C) Machine press and stretch 3 10 + 10
Perform 10 reps on a chest-press machine, then get up and do the stretch shown in the video. For every rep you do on the press, do the same number of stretches. Do 3 sets of 10 + 10.
Example Workout for Phase 2
Exercise Sets Reps
A) Incline dumbbell press 4 8
Nothing fancy here, just a good ol' pyramid. Get a good stretch at the bottom and drive to full lockout and squeeze. Keep going up in weight until you get to something that brings failure at 8 reps. Don't go so heavy that you can't squeeze each rep. If you can do 80 lbs. for 8 reps, your work sets might look like 65 x 8, then 70 x 8, then 75 x 8, then 80 x 8. Not all sets are taken to complete failure, just the last set.
B) Smith machine decline barbell presses 4
Use constant tension on these: go all the way down and touch your chest, but only come up 3/4's of the way. Use a medium weight for 25 reps and get your pecs burning. Then do another set with a little more weight for 20 reps. Next, go up in weight and do a solid set of 12 reps with perfect form. Now we do the championship set. Start with something you believe you can do for 8-10 reps and go to failure. Do not do one single rep with bad form. When your form starts to break, take the weight down significantly and do as many as you can get, again with good form. Then for your last drop, widen your grip and repeat. Your chest should be flat-out on fire.
C) Flat barbell bench press 4 4 R/P
Rest/pause time. Do four rest-pause sets of 6 reps. Lower the bar in a controlled fashion, pause on the chest for 2 seconds and then drive up hard. Use perfect form, but explode out of the bottom.
D) Pec minor dips 3 Failure
This is another exercise that I love for chest. It's a modified version of the classic dip, done for the pec minor. Keep your arms straight and lower your body to a full stretch. Then, raise yourself up by flexing the chest. Remember to keep the arms straight throughout the movement. Watch the video on the right for a demonstration. Try to attach some weight if possible.
Bamboo Bar Bench
Some of you may be familiar with this piece of equipment. Jim Seitzer, one of the few people to ever beat Lee Haney, invented it. Jim is a brilliant guy and invented this fiberglass bar that distributes tension all through the joint through oscillating kinetic energy by hanging weight off it.
This bar can be used for two things: rehab and strength building. The point of it is to engage your stabilizer muscles and make them fire. There are pro teams such as the New England Patriots that use this bar for rehab purposes – it's awesome for rehabbing strained rotator cuffs specifically.
It can also be used to enhance strength. Louie Simmons uses this bar at Westside with his lifters. I used to worry that the bar would break as it's extremely light, but knowing that Louie's guys use it and have never broken one, well, I don't guess I need to worry too much.

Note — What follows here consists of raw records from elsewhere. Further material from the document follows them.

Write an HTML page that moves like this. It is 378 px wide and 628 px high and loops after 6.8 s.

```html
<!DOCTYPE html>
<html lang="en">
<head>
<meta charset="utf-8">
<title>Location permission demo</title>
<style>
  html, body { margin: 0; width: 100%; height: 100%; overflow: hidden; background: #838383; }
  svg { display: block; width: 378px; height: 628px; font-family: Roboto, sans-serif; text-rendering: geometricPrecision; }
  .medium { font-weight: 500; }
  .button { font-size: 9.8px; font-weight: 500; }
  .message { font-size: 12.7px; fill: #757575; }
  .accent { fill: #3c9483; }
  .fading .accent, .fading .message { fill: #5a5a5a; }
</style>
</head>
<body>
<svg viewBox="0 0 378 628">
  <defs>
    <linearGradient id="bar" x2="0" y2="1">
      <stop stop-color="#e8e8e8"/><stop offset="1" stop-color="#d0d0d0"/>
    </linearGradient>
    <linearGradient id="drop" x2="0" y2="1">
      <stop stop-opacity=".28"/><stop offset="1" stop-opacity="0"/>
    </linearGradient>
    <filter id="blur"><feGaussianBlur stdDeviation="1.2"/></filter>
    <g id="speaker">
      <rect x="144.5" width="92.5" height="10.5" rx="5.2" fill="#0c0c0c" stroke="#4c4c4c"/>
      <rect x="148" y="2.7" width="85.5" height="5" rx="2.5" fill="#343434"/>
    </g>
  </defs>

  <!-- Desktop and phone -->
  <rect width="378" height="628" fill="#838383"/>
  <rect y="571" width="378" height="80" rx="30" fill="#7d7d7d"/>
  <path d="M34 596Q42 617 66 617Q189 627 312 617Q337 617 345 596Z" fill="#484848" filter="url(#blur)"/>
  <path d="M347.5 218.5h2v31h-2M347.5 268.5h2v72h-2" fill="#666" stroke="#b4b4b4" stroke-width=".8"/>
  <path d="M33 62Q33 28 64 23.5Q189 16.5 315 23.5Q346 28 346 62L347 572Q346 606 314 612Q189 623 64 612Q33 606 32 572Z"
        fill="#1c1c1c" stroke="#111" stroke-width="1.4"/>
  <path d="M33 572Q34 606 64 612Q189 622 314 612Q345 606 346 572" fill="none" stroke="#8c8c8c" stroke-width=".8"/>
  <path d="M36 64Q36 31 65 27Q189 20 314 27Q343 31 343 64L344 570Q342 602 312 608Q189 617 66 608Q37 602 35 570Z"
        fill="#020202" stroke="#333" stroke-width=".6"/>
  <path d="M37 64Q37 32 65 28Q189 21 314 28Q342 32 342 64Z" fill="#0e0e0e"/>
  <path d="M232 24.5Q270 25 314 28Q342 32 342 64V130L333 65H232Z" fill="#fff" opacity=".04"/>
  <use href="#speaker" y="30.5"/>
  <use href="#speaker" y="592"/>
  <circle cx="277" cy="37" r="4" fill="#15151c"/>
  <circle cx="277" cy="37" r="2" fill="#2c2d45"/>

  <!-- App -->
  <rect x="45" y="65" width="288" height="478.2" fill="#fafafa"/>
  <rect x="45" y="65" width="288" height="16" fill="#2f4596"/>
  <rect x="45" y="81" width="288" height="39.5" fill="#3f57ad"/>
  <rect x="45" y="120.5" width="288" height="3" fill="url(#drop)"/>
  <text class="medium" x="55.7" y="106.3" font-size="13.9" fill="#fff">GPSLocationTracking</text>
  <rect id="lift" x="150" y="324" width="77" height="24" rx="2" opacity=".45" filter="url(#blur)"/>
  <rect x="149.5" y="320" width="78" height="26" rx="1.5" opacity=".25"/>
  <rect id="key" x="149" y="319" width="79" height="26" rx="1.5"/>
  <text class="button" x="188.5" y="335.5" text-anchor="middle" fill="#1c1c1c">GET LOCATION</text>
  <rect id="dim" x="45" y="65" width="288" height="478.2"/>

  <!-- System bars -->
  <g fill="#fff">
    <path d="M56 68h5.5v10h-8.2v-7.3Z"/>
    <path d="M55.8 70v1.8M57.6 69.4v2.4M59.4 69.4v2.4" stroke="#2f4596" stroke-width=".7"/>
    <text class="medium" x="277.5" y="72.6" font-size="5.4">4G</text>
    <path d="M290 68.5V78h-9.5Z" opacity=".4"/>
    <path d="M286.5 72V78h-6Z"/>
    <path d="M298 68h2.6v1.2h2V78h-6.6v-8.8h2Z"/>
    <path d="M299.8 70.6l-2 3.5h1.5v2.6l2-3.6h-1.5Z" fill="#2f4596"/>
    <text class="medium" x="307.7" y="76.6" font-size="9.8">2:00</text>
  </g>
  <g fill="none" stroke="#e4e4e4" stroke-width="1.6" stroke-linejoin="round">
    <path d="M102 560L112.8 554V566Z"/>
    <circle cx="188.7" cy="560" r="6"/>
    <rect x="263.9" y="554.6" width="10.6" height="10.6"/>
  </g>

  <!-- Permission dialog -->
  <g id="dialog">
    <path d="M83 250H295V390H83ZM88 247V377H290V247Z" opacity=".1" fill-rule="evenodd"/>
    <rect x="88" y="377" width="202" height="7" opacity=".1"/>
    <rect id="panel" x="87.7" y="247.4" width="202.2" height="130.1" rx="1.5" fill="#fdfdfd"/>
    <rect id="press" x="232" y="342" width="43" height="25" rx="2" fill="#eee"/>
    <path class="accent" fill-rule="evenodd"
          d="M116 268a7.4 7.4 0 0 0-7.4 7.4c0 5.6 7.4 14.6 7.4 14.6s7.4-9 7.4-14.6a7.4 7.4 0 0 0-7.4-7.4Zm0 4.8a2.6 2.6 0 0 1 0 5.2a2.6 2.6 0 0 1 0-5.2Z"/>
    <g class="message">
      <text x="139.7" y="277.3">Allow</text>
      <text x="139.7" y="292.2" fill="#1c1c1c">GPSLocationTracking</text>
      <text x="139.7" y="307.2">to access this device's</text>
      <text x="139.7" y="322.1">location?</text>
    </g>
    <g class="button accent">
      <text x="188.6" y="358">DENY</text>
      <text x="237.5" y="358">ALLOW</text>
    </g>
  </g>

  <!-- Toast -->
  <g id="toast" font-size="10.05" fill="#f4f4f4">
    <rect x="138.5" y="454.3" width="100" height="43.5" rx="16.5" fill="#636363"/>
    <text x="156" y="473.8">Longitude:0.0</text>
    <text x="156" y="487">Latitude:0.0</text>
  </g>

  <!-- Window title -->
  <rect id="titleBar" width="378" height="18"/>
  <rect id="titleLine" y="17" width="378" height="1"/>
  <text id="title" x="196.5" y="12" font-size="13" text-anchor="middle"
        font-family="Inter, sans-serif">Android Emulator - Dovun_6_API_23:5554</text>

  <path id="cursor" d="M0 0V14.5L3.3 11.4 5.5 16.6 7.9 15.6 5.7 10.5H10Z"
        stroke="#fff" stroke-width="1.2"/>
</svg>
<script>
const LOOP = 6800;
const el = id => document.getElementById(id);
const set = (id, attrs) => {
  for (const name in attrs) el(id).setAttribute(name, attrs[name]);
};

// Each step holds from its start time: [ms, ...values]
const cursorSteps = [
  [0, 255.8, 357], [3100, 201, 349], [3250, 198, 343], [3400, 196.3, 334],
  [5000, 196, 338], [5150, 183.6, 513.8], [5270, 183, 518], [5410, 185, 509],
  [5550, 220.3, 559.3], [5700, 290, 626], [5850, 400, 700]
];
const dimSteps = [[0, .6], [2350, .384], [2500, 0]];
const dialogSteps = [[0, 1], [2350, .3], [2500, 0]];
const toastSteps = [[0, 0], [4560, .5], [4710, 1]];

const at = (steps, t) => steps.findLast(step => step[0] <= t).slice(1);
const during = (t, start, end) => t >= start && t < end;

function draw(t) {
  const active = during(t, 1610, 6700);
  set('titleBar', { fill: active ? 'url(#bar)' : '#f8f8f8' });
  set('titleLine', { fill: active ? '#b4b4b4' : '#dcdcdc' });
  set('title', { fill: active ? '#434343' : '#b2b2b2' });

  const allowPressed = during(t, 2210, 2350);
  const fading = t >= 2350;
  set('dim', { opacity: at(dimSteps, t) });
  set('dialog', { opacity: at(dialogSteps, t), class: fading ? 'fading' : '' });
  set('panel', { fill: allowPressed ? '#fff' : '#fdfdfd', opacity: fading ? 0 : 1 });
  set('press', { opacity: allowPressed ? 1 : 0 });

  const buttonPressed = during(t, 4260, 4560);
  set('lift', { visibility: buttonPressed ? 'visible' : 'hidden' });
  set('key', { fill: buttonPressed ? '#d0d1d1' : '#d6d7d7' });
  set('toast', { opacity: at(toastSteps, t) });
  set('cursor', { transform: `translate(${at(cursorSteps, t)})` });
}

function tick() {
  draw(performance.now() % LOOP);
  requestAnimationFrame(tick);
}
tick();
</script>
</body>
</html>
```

Watch in the video below as I do these. The bar is bouncing around and my stabilizers are trying like heck to keep up and steady the weight.
I hope you can appreciate where I'm coming from on chest training. Sometimes we have to "live to fight another day," so I was forced to move away from the exercise sequences outlined in Muscle and Fitness and the other popular muscle mags. Fortunately, my concern for injury led me down a path that I think provided the best results for my chest development.
Again, I would contend that this routine is still very basic in nature; I'm not doing BOSU ball inverted cable crossovers or anything like that. Just the basics, performed in what I consider the safest, most result-producing fashion. Try it for yourself!